One of several Customs and Border Protection (CBP) Trusted Traveler Programs, including SENTRI (expedites crossing between the U.S. and Mexico), and NEXUS (expedites processing between the U.S. and Canada), Global Entry requires a fairly detailed online application to begin.

You’ll need your valid passport, driver’s license and a clean criminal record to get conditionally approved.

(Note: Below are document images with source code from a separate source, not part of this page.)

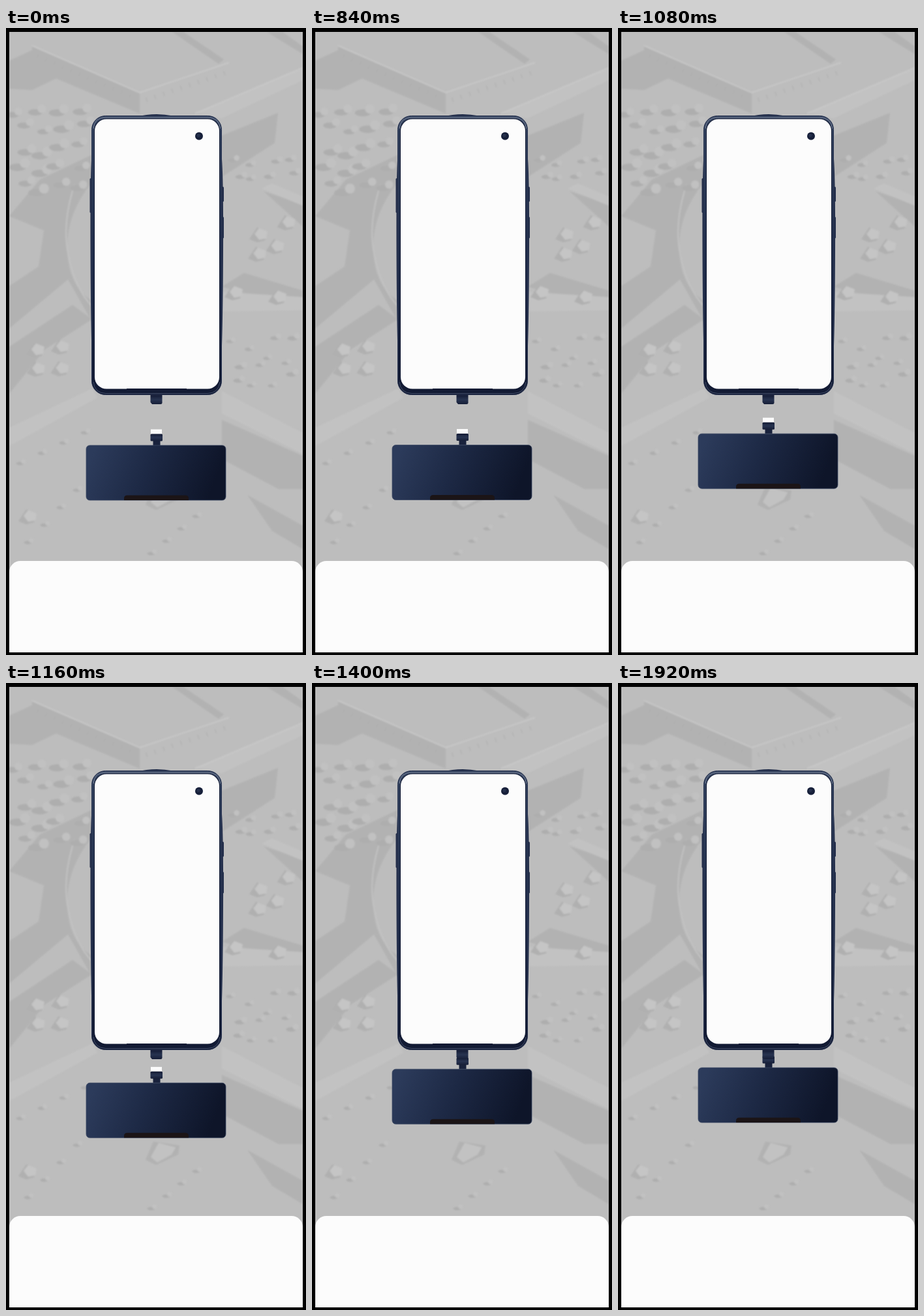
Write an HTML page that moves like this. It is 460 px wide and 960 px high and loops after 2520 ms.

```html
<!DOCTYPE html>
<html lang="en">
<head>
<meta charset="utf-8">
<title>Plug in</title>
<style>
  html, body { margin: 0; height: 100%; overflow: hidden; background: #000; }
  svg { display: block; width: 460px; height: 960px; }
</style>
</head>
<body>
<svg viewBox="0 0 460 960">
  <defs>
    <clipPath id="stage"><rect x="5" y="6" width="450" height="950"/></clipPath>
    <filter id="soft" x="0" y="0" width="1" height="1"><feGaussianBlur stdDeviation=".9"/></filter>
    <linearGradient id="body" x2="0" y2="1">
      <stop stop-color="#34435f"/><stop offset=".5" stop-color="#202d4b"/><stop offset="1" stop-color="#121a33"/>
    </linearGradient>
    <linearGradient id="pack" gradientUnits="userSpaceOnUse" x1="135" y1="645" x2="312" y2="715">
      <stop stop-color="#2c3b5b"/><stop offset=".45" stop-color="#1d2945"/><stop offset="1" stop-color="#0e1529"/>
    </linearGradient>
    <linearGradient id="plug" x2="0" y2="1">
      <stop stop-color="#141b34"/><stop offset=".5" stop-color="#273350"/><stop offset="1" stop-color="#161e37"/>
    </linearGradient>
  </defs>

  <g clip-path="url(#stage)">
    <rect width="460" height="960" fill="#bdbdbd"/>
    <g filter="url(#soft)">
      <!-- streets and shadows -->
      <g fill="#b2b2b2">
        <path d="M5 288L52 232 132 194V236Q92 285 94 340T132 418V450L95 385 5 460V395L50 365 58 310Z"/>
        <path d="M330 165L417 130 412 176 331 228Z"/>
        <path d="M5 50L40 34 88 72 40 95 5 93Z"/>
        <path d="M5 488L102 424 132 446 60 492 5 560Z"/>
        <path d="M331 600L455 655V706H418L331 660Z"/>
        <path d="M370 715L455 762V798L408 770Z"/>
        <path d="M331 396L365 375 455 402V432Z"/>
        <path d="M395 250L455 270V304Z"/>
        <path d="M40 26L205 98V131L40 62Z"/>
        <path d="M255 6H272L334 48 326 55ZM400 6H424L455 28V40Z"/>
        <path d="M214 730L226 702 266 708 264 722 230 738Z"/>
      </g>
      <!-- roofs and lit ground -->
      <g fill="#c2c2c2">
        <path d="M290 130L455 62V80L331 138Z"/>
        <path d="M331 404L455 412V432L331 434Z"/>
        <path d="M5 612L132 552 140 566 5 640Z"/>
        <path d="M331 556L455 620V652L331 590Z"/>
        <path d="M392 246L408 238 455 258V272Z"/>
        <path d="M222 726L234 704 260 711 254 722 232 734Z"/>
      </g>
      <g fill="none">
        <path d="M40 27L205 99 342 53M290 131L455 61" stroke="#c7c7c7" stroke-width="2"/>
        <path d="M48 43L202 109M215 110L338 68" stroke="#adadad" stroke-width="7" stroke-dasharray="1 13"/>
        <path d="M105 240Q85 300 96 350T131 425" stroke="#c2c2c2" stroke-width="2"/>
      </g>
      <g id="city"></g>
    </g>
    <rect x="5" y="816" width="450" height="160" rx="17" fill="#fcfcfc"/>
  </g>

  <g id="charger">
    <rect x="222" y="614.5" width="17" height="9" fill="#fbfbfb"/>
    <rect x="225.500" y="630" width="11" height="9" fill="#19223c"/>
    <rect x="221.500" y="621.500" width="18.500" height="11" rx="1.500" fill="url(#plug)"/>
    <rect x="123" y="639" width="214" height="84" rx="5.500" fill="url(#pack)" stroke="#3c4862" stroke-width=".8"/>
    <path d="M181 723V720Q181 715.500 186 715.500H275Q280 715.500 280 720V723Z" fill="#1b1416"/>
  </g>

  <g id="phone">
    <path d="M221.500 562H239.500V574Q239.500 576 237 576H224L221.500 573Z" fill="url(#plug)"/>
    <g fill="#242f4b">
      <rect x="128.500" y="230" width="4" height="53" rx="1.500"/>
      <rect x="330" y="243" width="4" height="23" rx="1.500"/>
      <rect x="330" y="289" width="4" height="33" rx="1.500"/>
      <path d="M200 136Q231 128 262 136Z"/>
      <path d="M132 190Q129 215 129.500 340T132 510ZM330 190Q333.500 215 333 340T330 510Z"/>
    </g>
    <rect x="131.500" y="134.500" width="199" height="427" rx="21" fill="url(#body)" stroke="#27324f"/>
    <path d="M134 154Q135 137 153 137H309Q327 137 328.500 154" fill="none" stroke="#7c869b"/>
    <path d="M134 542Q136 559 153 559.500H309Q326 559 328 542" fill="none" stroke="#4c5874" stroke-width=".8"/>
    <rect x="135" y="138.500" width="193" height="415.500" rx="19" fill="#121a33"/>
    <rect x="136" y="139.500" width="191" height="413" rx="18" fill="#fcfcfc"/>
    <path d="M185 554V552H277V554Z" fill="#121a33"/>
    <circle cx="296" cy="165.500" r="6" fill="#17203a"/>
    <circle cx="295" cy="164.500" r="2.500" fill="#25304c"/>
  </g>
</svg>
<script>
  const city = document.getElementById('city');
  const charger = document.getElementById('charger');

  let seed = 7;
  const random = () => (seed = seed * 16807 % 2147483647) / 2147483647;

  const tree = (x, y, r) =>
    `<ellipse cx="${x - r}" cy="${y + r / 2}" rx="${r * 1.7}" ry="${r * .75}" fill="#aeaeae"/>
     <circle cx="${x + r / 2}" cy="${y - r / 3}" r="${r}" fill="#c1c1c1"/>`;

  const house = (x, y) =>
    `<g transform="translate(${x} ${y})">
       <path d="M-15 8L-3-10 13-4 9 10-3 13Z" fill="#b0b0b0"/>
       <path d="M-7 0L0-9 13-4 11 7 0 9Z" fill="#c5c5c5"/>
     </g>`;

  // Scatter parts over a jittered grid
  function scatter(part, x, y, cols, rows, gap, size) {
    let out = '';
    for (let i = 0; i < cols * rows; i++) {
      const px = x + (i % cols + random() * .7) * gap;
      const py = y + (Math.floor(i / cols) + random() * .7) * gap;
      out += part(px, py, size * (.8 + random() * .4));
    }
    return out;
  }

  // Plant trees evenly along a line
  function row(x1, y1, x2, y2, count) {
    let out = '';
    for (let i = 0; i < count; i++) {
      const k = i / (count - 1);
      out += tree(x1 + (x2 - x1) * k, y1 + (y2 - y1) * k, 3.5);
    }
    return out;
  }

  city.innerHTML =
    scatter(tree, 16, 110, 4, 5, 31, 6.5) +
    scatter(tree, 345, 190, 4, 2, 28, 4) +
    scatter(tree, 345, 470, 4, 3, 29, 4) +
    scatter(house, 372, 292, 2, 2, 36) +
    scatter(house, 45, 478, 2, 2, 26) +
    house(350, 404) + house(417, 411) + house(34, 747) +
    row(112, 706, 37, 786, 4) + row(295, 746, 226, 803, 4) + row(124, 618, 25, 665, 4);

  const LOOP = 2520, STEP = 40, START = 795, LENGTH = 700, RISE = 50;
  const easeSine = u => (1 - Math.cos(Math.PI * u)) / 2;

  function draw(now) {
    const t = Math.floor(now % LOOP / STEP) * STEP;
    const u = Math.min(1, Math.max(0, (t - START) / LENGTH));
    charger.setAttribute('transform', `translate(0 ${-RISE * easeSine(u)})`);
    requestAnimationFrame(draw);
  }
  requestAnimationFrame(draw);
</script>
</body>
</html>
```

A face-to-face appointment at an airport processing center completes the application.

TSA Pre
airport securityThe TSA Pre✓ program allows some frequent fliers, invited by their participating host airline (Alaska Airlines, American Airlines, Delta Air Lines, United Airlines or US Airways), along with those enrolled in a Trusted Traveler Program, to speed through the airport screening process for domestic flights.

Odds are that if you qualify for the program through an airline, you already know about it. Those who don’t make it via airline invitation can back up to the Global Entry Program, pay the $100 for five years and enjoy the benefits.

Once enrolled in one of CBP’s eligible Trusted Traveler Programs, like the Global Entry Program mentioned above, air travelers are automatically qualified to participate in TSA Pre when flying a participating airline at a participating airport.

To make that work, once signed up for a Trusted Traveler Program, travelers provide their Trusted Traveler account number in the “Known Traveler Number” field when booking travel.

That number, along with reservation information goes into TSA’s Secure Flight system and enables access to the TSA Pre✓ line at participating airports by embedding a secret code in boarding passes.

In addition to a faster lane, TSA Pre✓-approved travelers can leave their shoes, light outerwear and belts on and keep their 311 liquids packed away. Laptops and small electronics no longer have to be removed either. The program is no guarantee of expedited processing, as TSA will continue random checks, but it sure can’t hurt.

Orlando International Airport where I am trying the CLEAR membership is one of those airports.
Observing both the CLEAR line and the TSA Pre ✓ line, CLEAR seems to be the winner for speed. We’ll find out as we test both over the next few months.

Travelers React to Big Changes on Airport Security

[Photo Credits- Flickr user alist - tsa.govChris Owen]